Did Antonina Use Witchcraft to Enslave the Mighty Byzantine General Belisarius?
Flavius Belisarius (500 - 565 AD) personified the perfect example of what a general of a powerful empire ought to have been. He was almost invincible in battle as he restored the influence of the Byzantine Empire in North Africa and Italy during the reign of the 6th century Emperor Justinian I, who reigned from 527 to 565 AD. As a man, Belisarius also cut an impressive figure as he was dashing, energetic, decisive and resourceful. However, like many powerful men before and after him, Belisarius’ one weakness had the sway to destroy men and ruin empires. His Achilles’ heel was none other than his wife, Antonina.
The Gothic War, covering the period from the first Byzantine attacks in 535 AD until the fall of Ravenna in 540 and the recall of Belisarius. (CC BY-SA 3.0)
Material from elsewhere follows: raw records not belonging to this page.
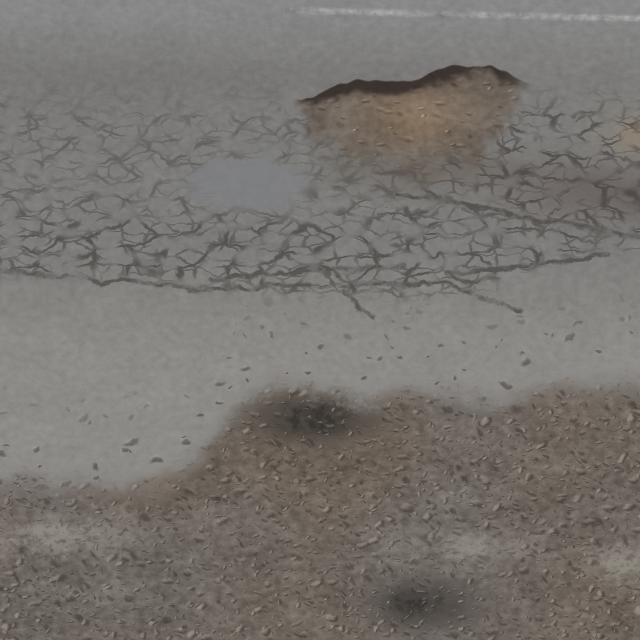
A WebGL 1 fragment shader for this texture:

```glsl
precision highp float;
uniform vec2 u_resolution;

vec2 hash2(vec2 p) {
  return fract(sin(vec2(dot(p, vec2(127.1, 311.7)), dot(p, vec2(269.5, 183.3)))) * 43758.5);
}

float corner(vec2 c, vec2 f, vec2 o) {
  return dot(hash2(c + o) * 2.0 - 1.0, f - o);
}

// Gradient noise
float noise(vec2 p) {
  vec2 c = floor(p), f = fract(p), u = f * f * (3.0 - 2.0 * f);
  return mix(mix(corner(c, f, vec2(0)), corner(c, f, vec2(1, 0)), u.x),
             mix(corner(c, f, vec2(0, 1)), corner(c, f, vec2(1)), u.x), u.y);
}

float fbm(vec2 p) {
  float sum = 0.0, amp = 1.0;
  for (int i = 0; i < 4; i++) {
    sum += amp * noise(p);
    p = p * 2.03 + 17.3;
    amp *= 0.55;
  }
  return sum;
}

float blob(vec2 p, float x, float y, float rx, float ry) {
  vec2 d = (p - vec2(x, y)) / vec2(rx, ry);
  return exp(-dot(d, d));
}

float segment(vec2 p, float ax, float ay, float bx, float by) {
  vec2 a = p - vec2(ax, ay), b = vec2(bx - ax, by - ay);
  return length(a - b * clamp(dot(a, b) / dot(b, b), 0.0, 1.0));
}

// Voronoi border: gap between the two nearest cell points
float cellBorder(vec2 p) {
  vec2 c = floor(p), f = fract(p);
  float near = 9.0, next = 9.0;
  for (int j = -1; j <= 1; j++)
    for (int i = -1; i <= 1; i++) {
      vec2 o = vec2(i, j);
      float d = length(o + hash2(c + o) - f);
      next = min(next, max(near, d));
      near = min(near, d);
    }
  return next - near;
}

// Scattered tilted stones: x = lit side, y = shadow
vec2 stones(vec2 p, float density) {
  vec2 c = floor(p), f = fract(p), result = vec2(0.0);
  for (int j = -1; j <= 1; j++)
    for (int i = -1; i <= 1; i++) {
      vec2 o = vec2(i, j), h = hash2(c + o), k = hash2(c + o + 71.7), d = f - o - h;
      float a = 2.4 * k.x - 1.2, size = mix(0.2, 0.5, k.y * k.y);
      vec2 r = vec2(cos(a) * d.x + sin(a) * d.y, cos(a) * d.y - sin(a) * d.x) / vec2(size, size * 0.6);
      float lit = smoothstep(1.1, 0.3, length(r)) * k.x;
      float dark = smoothstep(1.3, 0.4, length(r + vec2(-0.2, 0.8)));
      result = max(result, step(fract(h.x * 7.3 + k.y * 5.1), density) * vec2(lit, dark));
    }
  return result;
}

void main() {
  vec2 p = gl_FragCoord.xy / u_resolution;
  float rough = fbm(p * vec2(14, 20)), grain = fbm(p * vec2(75, 95));
  vec2 w = p + 0.011 * vec2(fbm(p * 28.0), fbm(p * 28.0 + 40.0));

  // Asphalt and faint painted line
  vec3 col = mix(vec3(0.49, 0.487, 0.478), vec3(0.55, 0.543, 0.53), smoothstep(0.64, 0.42, p.y));
  col = mix(col, vec3(0.53), smoothstep(0.87, 1.0, p.y)) - 0.02 * blob(p, 0.15, 0.88, 0.45, 0.06);
  col += 0.02 * rough + 0.04 * grain;
  float line = smoothstep(0.008, 0.001, abs(p.y - 0.994 + 0.023 * p.x));
  col += 0.09 * line * smoothstep(0.43, 0.47, p.x) * (0.7 + rough + grain);

  // Stains and smooth pale patch
  col = mix(col, vec3(0.4, 0.365, 0.355), 0.75 * blob(w, 0.95, 0.7, 0.15, 0.045));
  col = mix(col, vec3(0.41, 0.37, 0.34), 0.6 * blob(w, 0.68, 0.735, 0.15, 0.03));
  col = mix(col, vec3(0.56, 0.51, 0.44), 0.8 * blob(w, 1.01, 0.79, 0.06, 0.035));
  float film = smoothstep(0.2, 0.6, blob(w, 0.39, 0.713, 0.095, 0.045) - 0.2 * rough);
  col = mix(col, vec3(0.5, 0.505, 0.52), 0.7 * film);

  // Cracked network and long seams
  float low = 0.565 - 0.03 * smoothstep(0.1, 0.5, p.x) + 0.07 * smoothstep(0.7, 0.95, p.x);
  float band = smoothstep(low - 0.012, low + 0.02, w.y) * smoothstep(0.875, 0.8, p.y + 0.04 * rough);
  float strength = mix(mix(1.1, 0.6, smoothstep(0.6, 0.72, p.y)), 1.0, smoothstep(0.5, 0.78, p.x));
  strength *= smoothstep(-0.3, 0.2, noise(p * vec2(32, 46)));
  float coarse = smoothstep(0.16, 0.03, cellBorder(w * vec2(14, 33)));
  float fine = smoothstep(0.2, 0.03, cellBorder(w * vec2(27, 55)));
  float cracks = max(coarse, 0.7 * fine) * band * strength * (1.0 - 0.9 * film);
  float seam = min(segment(w, 0.0, 0.577, 0.33, 0.547), segment(w, 0.3, 0.55, 0.7, 0.556));
  seam = min(seam, min(segment(w, 0.7, 0.556, 0.81, 0.512), segment(w, 0.33, 0.565, 0.62, 0.585)));
  seam = min(seam, min(segment(w, 0.7, 0.57, 0.95, 0.603), segment(w, 0.54, 0.545, 0.585, 0.505)));
  seam = min(seam, segment(w, 0.62, 0.7, 1.02, 0.625));
  cracks = max(cracks, smoothstep(0.006, 0.001, seam) * (0.75 + rough + grain));
  col = mix(col, vec3(0.27, 0.255, 0.245), 0.7 * clamp(cracks, 0.0, 1.0));

  // Pothole with shadowed upper lip
  float lip = 0.845 + 0.028 * smoothstep(0.47, 0.55, p.x) + 0.023 * smoothstep(0.64, 0.7, p.x)
    - 0.028 * smoothstep(0.76, 0.84, p.x) + 0.008 * noise(p.xx * 40.0);
  float bottom = 0.738 + 2.2 * (p.x - 0.63) * (p.x - 0.63) + 0.04 * rough;
  float hole = smoothstep(bottom - 0.02, bottom + 0.03, p.y) * smoothstep(lip + 0.002, lip - 0.002, p.y)
    * smoothstep(0.47, 0.49, w.x + 0.02 * rough) * smoothstep(0.835, 0.78, w.x);
  vec3 soil = mix(vec3(0.41, 0.37, 0.335), vec3(0.52, 0.44, 0.36), blob(p, 0.65, 0.82, 0.08, 0.05));
  vec2 chips = stones(p * vec2(42, 75), 0.4);
  col = mix(col, soil + 0.07 * (rough + grain) + 0.18 * chips.x - 0.08 * chips.y, 0.9 * hole);
  float rim = smoothstep(0.024, 0.008, lip - p.y + 0.02 * rough) * hole;
  rim = max(rim, blob(w, 0.488, 0.81, 0.014, 0.025) * smoothstep(-0.2, 0.5, noise(p * 70.0)));
  col = mix(col, vec3(0.2, 0.17, 0.16), 0.85 * rim);

  // Gravel verge
  float edge = 0.24 + 0.15 * smoothstep(0.23, 0.43, p.x)
    - 0.025 * blob(p, 0.57, p.y, 0.05, 1.0) - 0.018 * blob(p, 0.76, p.y, 0.06, 1.0);
  float dirt = smoothstep(-0.03, 0.025, edge - p.y + 0.035 * rough + 0.025 * grain);
  vec3 earth = mix(vec3(0.43, 0.405, 0.385), vec3(0.43, 0.39, 0.35), smoothstep(-0.3, 0.4, noise(p * 5.0)));
  earth += 0.06 * rough + 0.1 * grain;
  float ragged = 0.8 + 0.7 * (rough + grain);
  float damp = blob(w, 0.49, 0.345, 0.085, 0.035) + blob(w, 0.66, 0.055, 0.07, 0.032);
  earth = mix(earth, vec3(0.2, 0.19, 0.18), clamp(damp * ragged, 0.0, 0.9));
  float pale = blob(w, 0.08, 0.16, 0.11, 0.03) + blob(w, 0.72, 0.145, 0.085, 0.026) + blob(w, 0.98, 0.125, 0.055, 0.028);
  earth = mix(earth, vec3(0.56, 0.54, 0.51), clamp(pale * ragged, 0.0, 0.9));
  vec2 rubble = max(stones(w * vec2(45, 58), 0.5), 0.8 * stones(w * vec2(76, 94), 0.6)) * (1.0 - 0.6 * pale);
  earth = mix(earth, vec3(0.23, 0.205, 0.19), 0.55 * rubble.y);
  col = mix(col, mix(earth, vec3(0.65, 0.61, 0.56), 0.7 * rubble.x), dirt);

  // Loose crumbs beside the verge
  float strewn = smoothstep(0.2, 0.02, p.y - edge) * (1.0 - dirt);
  vec2 crumbs = stones(w * vec2(50, 58) + 12.0, 0.22) * strewn;
  gl_FragColor = vec4(mix(col, vec3(0.3, 0.265, 0.245), 0.65 * crumbs.y) + 0.06 * crumbs.x, 1.0);
}
```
Historian Procopius’ Secret History describes Belisarius and Antonina’s marriage as plagued not only by Antonina’s infidelities, but also Belisarius’ stubbornness and his deep love for her. While Procopius credited Belisarius and Antonina’s relationship to his downfall, historian Edward Gibbon (1737 - 1794) did not seem too certain of what to make of this. However, he was ready enough to accept the reliability of Procopius’ accounts as he noted that: "the unconquerable patience and loyalty of Belisarius appear either below or above the character of a man". From the popularity of both Procopius and Gibbon’s writings in their respective times, both historians may have condemned Belisarius and Antonina to being remembered in history as a weak husband and a witch who brought down one of the most powerful generals in Rome.
Dark Magic or Womanly Wiles?
Not much is known about Antonina in ancient records apart from her being mentioned in the rather sensational histories of Procopius. Antonina was born in the harsh world surrounding the Hippodrome in Constantinople and, due to her low birth, spent her childhood in poverty. Both Antonina’s father and grandfather were charioteers. Her mother, Procopius contemptuously wrote, was ‘one of the wenches of the theater’. When she was old enough, Antonina met a man of her own social standing, lived with him and bore him children - Procopius was not sure whether they were married or not. One of those children was Photius who later, as a young officer, would accompany his mother and Belisarius to Italy.
For the price of a cup of coffee, you get this and all the other great benefits at Ancient Origins Premium. And - each time you support AO Premium, you support independent thought and writing.
Top Image: Belisarius by Francois-Andre Vincent 1776 (Public Domain)